Purpose: The objective of this study is to characterize biochemical and physiologic factors that contribute to changes in patient fitness, body composition, and quality of life (QoL) during hematopoietic stem cell transplantation (HCT).
Background: Though HCT can cure subsets of patients with hematologic malignancies, it carries a high risk of short- and long-term toxicity. Prior work has shown that following both autologous and allogeneic HCT, most patients suffer impairment in QoL for many months after transplant. Efforts to date have inconsistently demonstrated benefit in addressing parameters of nutrition, physical activity, and metabolism.
Methods: This prospective pilot study of 60 patients at VA Puget Sound Marrow Transplant Unit with hematologic malignancy will incorporate multidisciplinary evaluation by endocrinology, nutrition, gastroenterology, and oncology specialties. Assessments before and periodically after HCT include objective measures of fitness by 6-minue walk test, resting energy expenditure, maximum oxygen consumption, handgrip and other muscle group strength, and stair climbing power; body composition by bio-impedance and dual-energy X-ray absorptiometry scans; anabolic and catabolic factors such as insulin growth factor-1, growth hormone, and free and weakly bound testosterone; biochemical markers of inflammatory milieu; and validated questionnaires of nutrition, functional status, and QoL.
Results: The protocol opened to accrual in March 2017. To date, 12 patients have enrolled in study, and posttransplant evaluations (approximately 30 days after transplantation, median = 36) have been performed on 4. Early findings suggest relatively preserved body weight and composition but trends toward decreased QoL and fitness, particularly in aerobic capacity, handgrip strength, and total lower body fitness. Updated findings will be presented at the Association of VA Hematology/Oncology Conference.

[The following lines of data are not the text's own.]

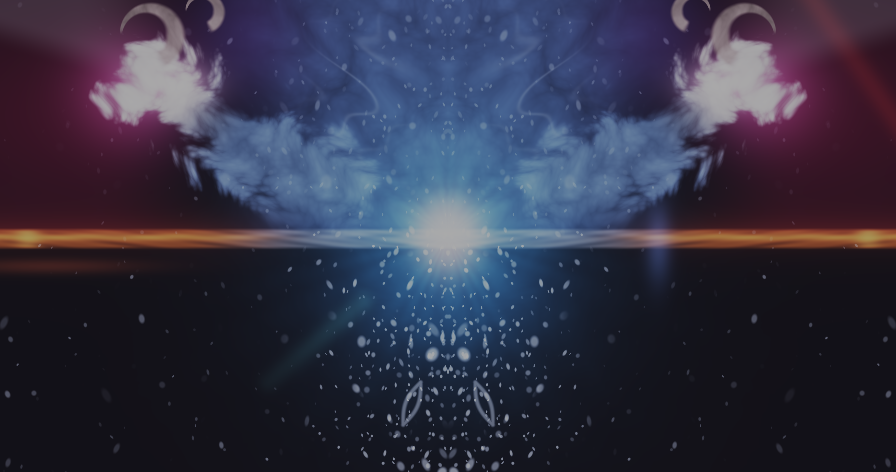
A Shadertoy shader for this background:

```glsl
// Mirrored night scene: a blue flare on an amber light beam, with glowing smoke arms and falling shards.

const vec3 NIGHT = vec3(0.072, 0.066, 0.092);
const vec3 HAZE_BLUE = vec3(0.14, 0.20, 0.37);
const vec3 WINE = vec3(0.15, 0.012, 0.05);
const vec3 MAGENTA = vec3(0.36, 0.12, 0.29);
const vec3 FLARE_BLUE = vec3(0.17, 0.52, 0.82);
const vec3 AMBER = vec3(0.62, 0.27, 0.09);
const vec3 PALE = vec3(0.62, 0.66, 0.78);

vec2 hash22(vec2 p) {
    vec3 q = fract(p.xyx * vec3(0.1031, 0.1030, 0.0973));
    q += dot(q, q.yzx + 33.33);
    return fract((q.xx + q.yz) * q.zy);
}

// Soft elliptical light
float glow(vec2 p, vec2 center, vec2 radius) {
    vec2 q = (p - center) / radius;
    return exp(-dot(q, q));
}

// Position along a segment (x) and distance from it (y)
vec2 segment(vec2 p, vec2 a, vec2 b) {
    vec2 ab = b - a;
    float t = clamp(dot(p - a, ab) / dot(ab, ab), 0.0, 1.0);
    return vec2(t, length(p - a - ab * t));
}

float waves(vec2 p) {
    return (sin(p.x + 1.7 * sin(p.y)) + 0.5 * sin(2.3 * p.y - 1.9 * p.x)) / 1.5;
}

// Cellular noise: distance to the nearest scattered point
float cellular(vec2 p) {
    vec2 id = floor(p), f = fract(p);
    float nearest = 2.0;
    for (int y = -1; y <= 1; y++)
        for (int x = -1; x <= 1; x++) {
            vec2 cell = vec2(x, y);
            nearest = min(nearest, length(cell + hash22(id + cell + 50.0) - f));
        }
    return nearest;
}

float billows(vec2 p) {
    float sum = 0.0, weight = 0.5;
    for (int i = 0; i < 4; i++) {
        sum += weight * (1.0 - cellular(p));
        p = mat2(1.6, 1.2, -1.2, 1.6) * p + 3.7;
        weight *= 0.5;
    }
    return sum;
}

// One scattered, randomly turned fleck per grid cell
float debris(vec2 p, float cell, float chance) {
    vec2 id = floor(p / cell) + 90.0;
    vec2 place = hash22(id), shape = hash22(id + 37.0), pick = hash22(id + 71.0);
    vec2 q = fract(p / cell) - mix(vec2(0.3), vec2(0.7), place);
    float angle = 1.6 * (shape.x - 0.5), c = cos(angle), s = sin(angle);
    q = mat2(c, s, -s, c) * q * vec2(mix(1.0, 2.4, pick.y), 1.0);
    float size = mix(0.13, 0.29, shape.y * shape.y);
    float fleck = smoothstep(size, size * 0.4, length(q));
    return fleck * smoothstep(pick.x, pick.x + 0.15, chance) * mix(0.3, 1.0, place.y);
}

// Curved claw around a center, thinning toward its tip
float claw(vec2 p, vec2 center, float radius, float thickness) {
    vec2 q = p - center;
    float turn = atan(q.y, -q.x) / 3.1416;
    float width = thickness * (1.0 - 0.9 * max(turn, 0.0));
    float ends = smoothstep(-0.42, -0.3, turn) * smoothstep(1.0, 0.9, turn);
    return ends * smoothstep(width, width * 0.45, abs(length(q) - radius));
}

void mainImage(out vec4 fragColor, in vec2 fragCoord) {
    vec2 p = (fragCoord - 0.5 * iResolution.xy) / iResolution.y;
    vec2 m = vec2(abs(p.x), p.y);
    float above = smoothstep(-0.03, 0.03, p.y);
    float outer = smoothstep(0.27, 0.56, m.x);
    float billow = billows(m * 10.0 + 0.2 * waves(m * 22.0));

    // Sky: blue center, wine sides, grey light in the corners
    vec3 color = NIGHT;
    color += HAZE_BLUE * above * exp(-pow(m.x / 0.37, 4.0)) * (0.45 + 1.1 * billow);
    color += WINE * above * smoothstep(0.45, 0.75, m.x) * (0.4 + 0.6 * glow(m, vec2(0.8, 0.25), vec2(0.35, 0.2)));
    color += MAGENTA * glow(m, vec2(0.66, 0.31), vec2(0.12, 0.11));
    color += vec3(0.10, 0.05, 0.17) * glow(m, vec2(0.43, 0.43), vec2(0.13, 0.15));
    float cone = smoothstep(-0.015, 0.06, p.y - 0.33 - 0.3 * (m.x - 0.68));
    color += vec3(0.10, 0.11, 0.12) * cone * smoothstep(0.55, 0.8, m.x);
    float slant = segment(p, vec2(0.76, 0.52), vec2(0.98, 0.20)).y;
    color += vec3(0.10, 0.02, 0.01) * exp(-pow(slant / 0.025, 2.0));

    // Smoke arms, hot at the outer end
    vec2 arm = segment(m, vec2(0.64, 0.335), vec2(0.27, 0.09));
    float body = mix(0.05, 0.095, arm.x) - arm.y + (billow - 0.5) * 0.24;
    float smoke = smoothstep(-0.03, 0.04, body) * smoothstep(0.0, 0.09, p.y);
    vec3 smokeColor = mix(vec3(0.85, 0.80, 0.88), vec3(0.33, 0.43, 0.68), smoothstep(0.08, 0.55, arm.x));
    color = mix(color, smokeColor * (0.25 + 1.4 * billow), smoke * mix(1.0, 0.75, arm.x));
    color += vec3(0.6, 0.52, 0.6) * glow(m, vec2(0.59, 0.32), vec2(0.08, 0.045));

    // Pale claws and faint glassy filaments
    float claws = max(claw(m, vec2(0.635, 0.425), 0.058, 0.025), claw(m, vec2(0.52, 0.475), 0.035, 0.016));
    color = mix(color, vec3(0.62, 0.53, 0.56) * (0.2 + 1.4 * billow), 0.9 * claws);
    float filament = exp(-pow(waves(m * 24.0 + 0.8) / 0.12, 2.0));
    color += 0.17 * PALE * filament * glow(m, vec2(0.19, 0.32), vec2(0.08, 0.13));

    // Beam: amber at the sides, pale blue near the flare
    float streak = 0.75 + 0.25 * waves(vec2(m.x * 34.0, p.y * 190.0));
    float beam = smoothstep(0.024, 0.014, abs(p.y + 0.006));
    color += mix(PALE * 0.5, AMBER * 0.75, outer) * beam * streak;
    color += vec3(0.45, 0.24, 0.08) * outer * exp(-pow((p.y + 0.003) / 0.007, 2.0));
    color += vec3(0.4, 0.25, 0.1) * beam * glow(m, vec2(0.89, 0.0), vec2(0.025, 0.04));
    color += vec3(0.17, 0.04, 0.02) * outer * exp(-abs(p.y - 0.01) / 0.03);
    color += vec3(0.17, 0.06, 0.03) * glow(p, vec2(-0.85, -0.064), vec2(0.2, 0.016));

    // Central flare with uneven rays
    float r = length(p * vec2(1.0, 0.9));
    float angle = atan(p.x, p.y);
    float rays = 0.75 + 0.5 * billow + 0.06 * sin(angle * 23.0 + 2.0 * sin(angle * 7.0));
    color += FLARE_BLUE * exp(-r / 0.13) * rays * 1.1;
    color += vec3(0.03, 0.08, 0.18) * glow(p, vec2(0.0, -0.08), vec2(0.21, 0.16));
    color += vec3(0.75, 0.42, 0.35) * glow(p, vec2(0.0), vec2(0.062, 0.07));

    // Falling shards, densest in the lower column
    float column = glow(m, vec2(0.0, -0.28), vec2(0.19, 0.32));
    float chance = mix(0.09 + 0.9 * column, 0.35 * exp(-m.x * 2.0), above);
    float flecks = 0.0;
    for (int i = 0; i < 5; i++) {
        float cell = 0.075 * pow(0.76, float(i));
        flecks += debris(m + vec2(0.013, 0.31) * float(i), cell, chance);
    }
    color += PALE * flecks * mix(0.85, 0.3, above);
    vec2 leaf = segment(m, vec2(0.058, -0.31), vec2(0.095, -0.40));
    float rim = abs(leaf.y - 0.013 * sin(3.1416 * leaf.x));
    color += 0.5 * PALE * smoothstep(0.007, 0.001, rim);

    // Lens ghosts
    color += vec3(0.10, 0.15, 0.28) * glow(p, vec2(0.446, -0.015), vec2(0.026, 0.08));
    vec2 ghost = segment(p, vec2(-0.38, -0.31), vec2(-0.18, -0.14));
    color += vec3(0.04, 0.10, 0.10) * exp(-pow(ghost.y / 0.022, 2.0)) * (0.4 + 0.6 * ghost.x);

    // Muted highlights
    fragColor = vec4(color / pow(1.0 + pow(color / 0.67, vec3(4.0)), vec3(0.25)), 1.0);
}
```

Implications: With improving survival outcomes following HCT for hematologic malignancies due to advances in therapeutics and supportive care, increased attention will be directed at optimizing patient-centered quality outcomes. Understanding of the biochemical and physiologic factors underlying these outcomes may lead to refinements in prognostic models and present targets for risk mitigation interventions in the peri-transplant period.